## [WHAT NEEDS TO BE DONE]
Scan the data below and copy each line where "focus" occurs.

## [ENTRIES SHOWN]
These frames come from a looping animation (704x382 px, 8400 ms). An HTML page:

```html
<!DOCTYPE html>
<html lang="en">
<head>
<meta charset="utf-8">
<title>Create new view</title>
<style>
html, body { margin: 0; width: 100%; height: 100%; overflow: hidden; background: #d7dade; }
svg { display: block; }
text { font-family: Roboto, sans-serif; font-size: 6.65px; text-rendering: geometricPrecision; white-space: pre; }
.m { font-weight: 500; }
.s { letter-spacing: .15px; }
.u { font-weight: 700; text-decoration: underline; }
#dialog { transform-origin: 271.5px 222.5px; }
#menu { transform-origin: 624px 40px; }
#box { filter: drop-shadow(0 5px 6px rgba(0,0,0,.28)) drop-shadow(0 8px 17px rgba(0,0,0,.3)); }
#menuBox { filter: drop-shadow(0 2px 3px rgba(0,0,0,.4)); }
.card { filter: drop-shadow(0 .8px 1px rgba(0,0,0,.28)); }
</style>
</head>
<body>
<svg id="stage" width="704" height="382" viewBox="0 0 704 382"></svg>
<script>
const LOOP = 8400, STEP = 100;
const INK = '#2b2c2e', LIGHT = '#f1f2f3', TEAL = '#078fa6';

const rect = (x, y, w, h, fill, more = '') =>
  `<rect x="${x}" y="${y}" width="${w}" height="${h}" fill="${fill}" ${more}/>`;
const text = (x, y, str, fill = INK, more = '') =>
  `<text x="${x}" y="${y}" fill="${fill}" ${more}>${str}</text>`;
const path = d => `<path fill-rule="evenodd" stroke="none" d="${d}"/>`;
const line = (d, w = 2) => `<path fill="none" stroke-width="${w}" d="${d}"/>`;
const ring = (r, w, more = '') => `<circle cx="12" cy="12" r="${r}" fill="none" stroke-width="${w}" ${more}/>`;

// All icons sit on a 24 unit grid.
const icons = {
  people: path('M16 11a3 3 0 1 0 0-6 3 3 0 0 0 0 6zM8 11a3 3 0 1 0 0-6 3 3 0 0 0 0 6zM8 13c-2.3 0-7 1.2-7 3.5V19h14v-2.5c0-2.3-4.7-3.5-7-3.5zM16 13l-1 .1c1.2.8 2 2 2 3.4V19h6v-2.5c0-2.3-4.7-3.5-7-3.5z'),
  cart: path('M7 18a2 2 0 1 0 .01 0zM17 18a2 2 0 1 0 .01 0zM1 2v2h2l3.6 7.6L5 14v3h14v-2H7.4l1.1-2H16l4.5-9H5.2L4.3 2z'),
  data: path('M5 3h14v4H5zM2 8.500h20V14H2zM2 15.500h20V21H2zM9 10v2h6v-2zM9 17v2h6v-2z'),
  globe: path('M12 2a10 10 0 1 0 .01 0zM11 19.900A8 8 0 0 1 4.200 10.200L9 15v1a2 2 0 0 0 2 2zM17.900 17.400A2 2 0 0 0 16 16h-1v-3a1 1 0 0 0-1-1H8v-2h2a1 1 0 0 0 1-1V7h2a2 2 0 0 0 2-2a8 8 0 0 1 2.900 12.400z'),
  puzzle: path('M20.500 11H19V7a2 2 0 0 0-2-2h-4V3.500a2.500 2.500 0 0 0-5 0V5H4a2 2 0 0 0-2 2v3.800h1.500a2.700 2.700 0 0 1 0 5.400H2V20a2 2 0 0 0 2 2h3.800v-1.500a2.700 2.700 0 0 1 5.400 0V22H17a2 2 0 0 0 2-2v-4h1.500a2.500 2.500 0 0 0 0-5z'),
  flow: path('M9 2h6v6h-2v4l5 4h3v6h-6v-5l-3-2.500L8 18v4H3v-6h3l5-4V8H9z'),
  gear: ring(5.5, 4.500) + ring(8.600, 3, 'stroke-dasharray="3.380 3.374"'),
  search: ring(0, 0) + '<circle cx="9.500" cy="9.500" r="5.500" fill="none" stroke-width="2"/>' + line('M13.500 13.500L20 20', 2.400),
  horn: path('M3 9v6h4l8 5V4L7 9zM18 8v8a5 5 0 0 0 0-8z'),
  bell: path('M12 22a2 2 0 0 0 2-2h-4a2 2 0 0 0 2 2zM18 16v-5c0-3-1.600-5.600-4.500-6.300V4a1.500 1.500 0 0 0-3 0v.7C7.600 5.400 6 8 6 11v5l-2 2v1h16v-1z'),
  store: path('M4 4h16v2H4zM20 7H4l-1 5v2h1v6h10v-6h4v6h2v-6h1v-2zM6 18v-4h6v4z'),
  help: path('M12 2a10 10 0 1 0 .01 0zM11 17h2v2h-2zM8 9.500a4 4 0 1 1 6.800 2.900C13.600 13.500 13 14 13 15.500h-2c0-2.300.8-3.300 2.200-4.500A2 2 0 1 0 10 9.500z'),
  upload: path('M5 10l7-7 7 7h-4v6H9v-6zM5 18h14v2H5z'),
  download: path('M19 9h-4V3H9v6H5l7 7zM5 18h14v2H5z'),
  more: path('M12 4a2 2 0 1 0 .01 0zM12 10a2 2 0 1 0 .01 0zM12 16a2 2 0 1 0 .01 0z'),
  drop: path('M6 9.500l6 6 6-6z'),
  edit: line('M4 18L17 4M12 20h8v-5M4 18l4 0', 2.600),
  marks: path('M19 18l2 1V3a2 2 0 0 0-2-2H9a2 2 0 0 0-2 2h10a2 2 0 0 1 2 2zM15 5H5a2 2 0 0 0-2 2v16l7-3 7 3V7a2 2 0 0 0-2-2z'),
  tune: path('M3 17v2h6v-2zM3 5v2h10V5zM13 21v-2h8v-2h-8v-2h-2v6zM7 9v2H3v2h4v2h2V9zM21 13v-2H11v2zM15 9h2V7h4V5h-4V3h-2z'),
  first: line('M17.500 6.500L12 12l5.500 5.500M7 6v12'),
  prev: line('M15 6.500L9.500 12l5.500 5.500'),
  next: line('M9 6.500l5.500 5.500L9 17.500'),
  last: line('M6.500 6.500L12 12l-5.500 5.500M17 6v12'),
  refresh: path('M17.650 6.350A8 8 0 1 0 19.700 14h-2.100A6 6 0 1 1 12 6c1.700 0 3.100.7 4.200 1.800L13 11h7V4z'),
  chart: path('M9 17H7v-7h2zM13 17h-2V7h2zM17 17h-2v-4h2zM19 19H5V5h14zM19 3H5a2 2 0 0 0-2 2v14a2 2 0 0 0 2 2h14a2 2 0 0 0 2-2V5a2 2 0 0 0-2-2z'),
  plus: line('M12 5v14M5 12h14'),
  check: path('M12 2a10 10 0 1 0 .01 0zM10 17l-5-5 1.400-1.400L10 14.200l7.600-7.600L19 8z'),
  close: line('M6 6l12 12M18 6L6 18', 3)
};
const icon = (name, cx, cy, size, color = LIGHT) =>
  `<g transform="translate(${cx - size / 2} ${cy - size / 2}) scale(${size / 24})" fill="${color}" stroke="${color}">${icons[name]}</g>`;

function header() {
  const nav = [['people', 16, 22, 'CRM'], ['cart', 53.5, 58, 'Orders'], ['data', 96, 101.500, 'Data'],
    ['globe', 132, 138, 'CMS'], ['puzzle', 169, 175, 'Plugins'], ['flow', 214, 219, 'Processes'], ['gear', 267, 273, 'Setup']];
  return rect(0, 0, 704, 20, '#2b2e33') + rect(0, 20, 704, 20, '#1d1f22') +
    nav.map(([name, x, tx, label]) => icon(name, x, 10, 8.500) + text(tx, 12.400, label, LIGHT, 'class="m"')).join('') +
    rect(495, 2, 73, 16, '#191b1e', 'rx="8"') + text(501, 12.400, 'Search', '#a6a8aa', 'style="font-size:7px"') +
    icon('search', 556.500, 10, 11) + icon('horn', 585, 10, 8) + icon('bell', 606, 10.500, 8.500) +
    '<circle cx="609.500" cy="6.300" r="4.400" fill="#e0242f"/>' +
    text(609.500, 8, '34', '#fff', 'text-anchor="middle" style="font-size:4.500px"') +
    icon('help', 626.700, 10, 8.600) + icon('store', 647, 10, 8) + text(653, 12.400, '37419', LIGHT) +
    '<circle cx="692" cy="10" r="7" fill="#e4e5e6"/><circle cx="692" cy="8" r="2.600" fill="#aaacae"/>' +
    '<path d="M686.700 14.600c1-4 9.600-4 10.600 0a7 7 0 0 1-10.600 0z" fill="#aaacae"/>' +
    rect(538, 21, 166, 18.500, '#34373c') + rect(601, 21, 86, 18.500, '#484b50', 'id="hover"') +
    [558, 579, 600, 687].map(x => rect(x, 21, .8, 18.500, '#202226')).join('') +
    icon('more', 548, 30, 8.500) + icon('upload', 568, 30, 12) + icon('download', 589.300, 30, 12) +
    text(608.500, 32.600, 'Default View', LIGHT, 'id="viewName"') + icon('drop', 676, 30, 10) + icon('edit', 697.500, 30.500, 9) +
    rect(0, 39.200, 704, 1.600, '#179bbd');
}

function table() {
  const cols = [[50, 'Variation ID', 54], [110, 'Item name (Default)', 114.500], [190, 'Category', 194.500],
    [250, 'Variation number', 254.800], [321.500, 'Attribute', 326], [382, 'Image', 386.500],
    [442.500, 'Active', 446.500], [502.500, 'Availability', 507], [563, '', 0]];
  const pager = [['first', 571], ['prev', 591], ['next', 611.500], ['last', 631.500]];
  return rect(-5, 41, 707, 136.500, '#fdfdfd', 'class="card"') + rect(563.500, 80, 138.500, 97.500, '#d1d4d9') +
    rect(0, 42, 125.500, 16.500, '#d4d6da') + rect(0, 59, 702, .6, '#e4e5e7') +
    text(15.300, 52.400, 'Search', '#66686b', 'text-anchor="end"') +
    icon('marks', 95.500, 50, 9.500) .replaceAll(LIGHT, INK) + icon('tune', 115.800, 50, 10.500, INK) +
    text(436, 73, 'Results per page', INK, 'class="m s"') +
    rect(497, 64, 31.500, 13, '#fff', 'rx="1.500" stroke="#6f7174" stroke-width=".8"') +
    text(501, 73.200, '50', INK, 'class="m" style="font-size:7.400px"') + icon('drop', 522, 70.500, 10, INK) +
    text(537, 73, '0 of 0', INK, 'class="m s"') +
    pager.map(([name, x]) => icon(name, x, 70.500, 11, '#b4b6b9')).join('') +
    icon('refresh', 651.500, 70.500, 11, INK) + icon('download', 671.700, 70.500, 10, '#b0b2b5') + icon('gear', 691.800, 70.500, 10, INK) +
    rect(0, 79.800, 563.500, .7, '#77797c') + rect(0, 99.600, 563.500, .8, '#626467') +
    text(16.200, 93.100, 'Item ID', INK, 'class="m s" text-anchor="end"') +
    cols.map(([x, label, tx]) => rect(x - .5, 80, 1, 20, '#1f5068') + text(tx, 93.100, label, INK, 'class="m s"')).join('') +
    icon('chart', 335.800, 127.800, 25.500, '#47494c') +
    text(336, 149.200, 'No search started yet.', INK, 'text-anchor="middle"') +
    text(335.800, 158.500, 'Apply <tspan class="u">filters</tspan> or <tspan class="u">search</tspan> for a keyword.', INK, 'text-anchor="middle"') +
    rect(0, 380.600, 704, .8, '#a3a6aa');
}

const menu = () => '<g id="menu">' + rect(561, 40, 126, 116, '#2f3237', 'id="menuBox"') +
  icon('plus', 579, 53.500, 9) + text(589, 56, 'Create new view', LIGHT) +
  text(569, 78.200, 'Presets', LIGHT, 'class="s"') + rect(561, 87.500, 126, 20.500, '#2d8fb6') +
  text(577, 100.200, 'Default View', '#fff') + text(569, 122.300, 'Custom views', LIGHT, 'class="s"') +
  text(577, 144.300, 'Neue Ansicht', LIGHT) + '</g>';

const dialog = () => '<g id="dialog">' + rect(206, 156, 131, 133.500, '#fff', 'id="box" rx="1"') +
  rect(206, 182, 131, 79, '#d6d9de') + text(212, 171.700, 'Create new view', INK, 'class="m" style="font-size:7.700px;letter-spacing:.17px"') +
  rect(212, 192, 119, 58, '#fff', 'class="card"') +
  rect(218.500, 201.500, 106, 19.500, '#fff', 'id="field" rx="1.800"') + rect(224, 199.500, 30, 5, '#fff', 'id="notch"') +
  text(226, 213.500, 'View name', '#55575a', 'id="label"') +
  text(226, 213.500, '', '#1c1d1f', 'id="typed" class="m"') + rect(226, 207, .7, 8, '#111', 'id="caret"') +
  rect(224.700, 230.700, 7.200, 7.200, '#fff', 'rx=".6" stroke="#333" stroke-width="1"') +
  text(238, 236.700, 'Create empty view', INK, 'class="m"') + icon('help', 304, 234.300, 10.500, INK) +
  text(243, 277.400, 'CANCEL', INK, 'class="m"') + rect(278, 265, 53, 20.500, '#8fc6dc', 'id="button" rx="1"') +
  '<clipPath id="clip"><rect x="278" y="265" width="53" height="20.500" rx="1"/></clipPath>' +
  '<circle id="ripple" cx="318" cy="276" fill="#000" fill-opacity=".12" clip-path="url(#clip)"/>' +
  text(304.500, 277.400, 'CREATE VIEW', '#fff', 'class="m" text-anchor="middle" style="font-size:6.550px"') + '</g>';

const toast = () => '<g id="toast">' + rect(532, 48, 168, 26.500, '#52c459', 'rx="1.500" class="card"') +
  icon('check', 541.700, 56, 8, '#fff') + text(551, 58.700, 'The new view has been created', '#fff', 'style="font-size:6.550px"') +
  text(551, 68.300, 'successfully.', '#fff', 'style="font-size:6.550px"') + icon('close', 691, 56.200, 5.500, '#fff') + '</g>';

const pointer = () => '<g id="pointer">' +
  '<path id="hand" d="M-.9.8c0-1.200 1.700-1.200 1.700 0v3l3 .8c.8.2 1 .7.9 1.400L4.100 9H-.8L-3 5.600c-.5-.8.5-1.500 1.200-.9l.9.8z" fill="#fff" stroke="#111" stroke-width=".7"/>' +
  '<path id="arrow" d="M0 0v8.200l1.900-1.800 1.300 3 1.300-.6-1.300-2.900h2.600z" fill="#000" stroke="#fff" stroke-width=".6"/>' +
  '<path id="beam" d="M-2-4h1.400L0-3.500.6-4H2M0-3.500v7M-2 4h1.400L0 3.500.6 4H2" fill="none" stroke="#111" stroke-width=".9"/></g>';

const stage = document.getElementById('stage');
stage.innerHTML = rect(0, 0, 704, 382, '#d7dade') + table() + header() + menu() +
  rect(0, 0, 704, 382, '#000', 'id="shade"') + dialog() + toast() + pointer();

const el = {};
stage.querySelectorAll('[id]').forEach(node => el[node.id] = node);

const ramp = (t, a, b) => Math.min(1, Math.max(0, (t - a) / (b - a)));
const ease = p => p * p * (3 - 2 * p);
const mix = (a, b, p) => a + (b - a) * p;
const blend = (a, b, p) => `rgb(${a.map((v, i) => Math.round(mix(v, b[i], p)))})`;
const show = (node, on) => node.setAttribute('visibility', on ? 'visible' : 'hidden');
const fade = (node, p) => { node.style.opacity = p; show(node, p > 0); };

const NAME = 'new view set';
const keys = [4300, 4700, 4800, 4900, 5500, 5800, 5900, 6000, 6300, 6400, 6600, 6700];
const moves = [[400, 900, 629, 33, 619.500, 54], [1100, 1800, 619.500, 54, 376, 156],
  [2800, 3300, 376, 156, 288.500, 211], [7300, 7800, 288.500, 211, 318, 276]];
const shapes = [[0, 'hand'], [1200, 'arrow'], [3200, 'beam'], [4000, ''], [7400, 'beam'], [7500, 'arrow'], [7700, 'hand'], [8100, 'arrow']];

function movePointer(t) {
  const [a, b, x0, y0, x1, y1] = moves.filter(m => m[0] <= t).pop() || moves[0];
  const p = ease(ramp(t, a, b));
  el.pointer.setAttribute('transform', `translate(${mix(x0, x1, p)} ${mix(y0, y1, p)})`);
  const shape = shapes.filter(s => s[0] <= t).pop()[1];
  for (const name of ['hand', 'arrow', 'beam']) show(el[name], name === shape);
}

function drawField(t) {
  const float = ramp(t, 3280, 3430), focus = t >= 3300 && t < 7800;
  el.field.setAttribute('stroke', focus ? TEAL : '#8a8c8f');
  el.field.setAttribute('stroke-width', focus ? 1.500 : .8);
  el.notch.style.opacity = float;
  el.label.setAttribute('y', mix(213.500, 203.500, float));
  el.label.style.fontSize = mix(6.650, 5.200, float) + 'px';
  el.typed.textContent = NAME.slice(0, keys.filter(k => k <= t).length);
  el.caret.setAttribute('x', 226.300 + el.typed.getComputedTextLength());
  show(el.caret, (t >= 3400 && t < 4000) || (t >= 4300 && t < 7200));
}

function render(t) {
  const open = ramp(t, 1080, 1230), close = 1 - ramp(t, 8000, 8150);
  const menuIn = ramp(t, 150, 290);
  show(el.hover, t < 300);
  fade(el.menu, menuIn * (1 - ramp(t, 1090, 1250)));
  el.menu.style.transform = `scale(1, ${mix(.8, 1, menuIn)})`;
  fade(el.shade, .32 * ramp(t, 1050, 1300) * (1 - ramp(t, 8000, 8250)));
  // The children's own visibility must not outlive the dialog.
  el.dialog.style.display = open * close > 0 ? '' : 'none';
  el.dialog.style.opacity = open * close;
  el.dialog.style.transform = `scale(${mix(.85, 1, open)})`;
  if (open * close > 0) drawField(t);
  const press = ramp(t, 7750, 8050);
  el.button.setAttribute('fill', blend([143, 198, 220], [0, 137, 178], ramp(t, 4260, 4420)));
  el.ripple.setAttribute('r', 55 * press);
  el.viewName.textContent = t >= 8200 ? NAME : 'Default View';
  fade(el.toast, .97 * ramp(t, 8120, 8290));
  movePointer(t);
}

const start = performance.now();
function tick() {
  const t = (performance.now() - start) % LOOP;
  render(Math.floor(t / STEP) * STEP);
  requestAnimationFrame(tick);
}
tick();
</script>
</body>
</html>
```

## [SOLUTION TO THE EXERCISE]
  const float = ramp(t, 3280, 3430), focus = t >= 3300 && t < 7800;
  el.field.setAttribute('stroke', focus ? TEAL : '#8a8c8f');
  el.field.setAttribute('stroke-width', focus ? 1.500 : .8);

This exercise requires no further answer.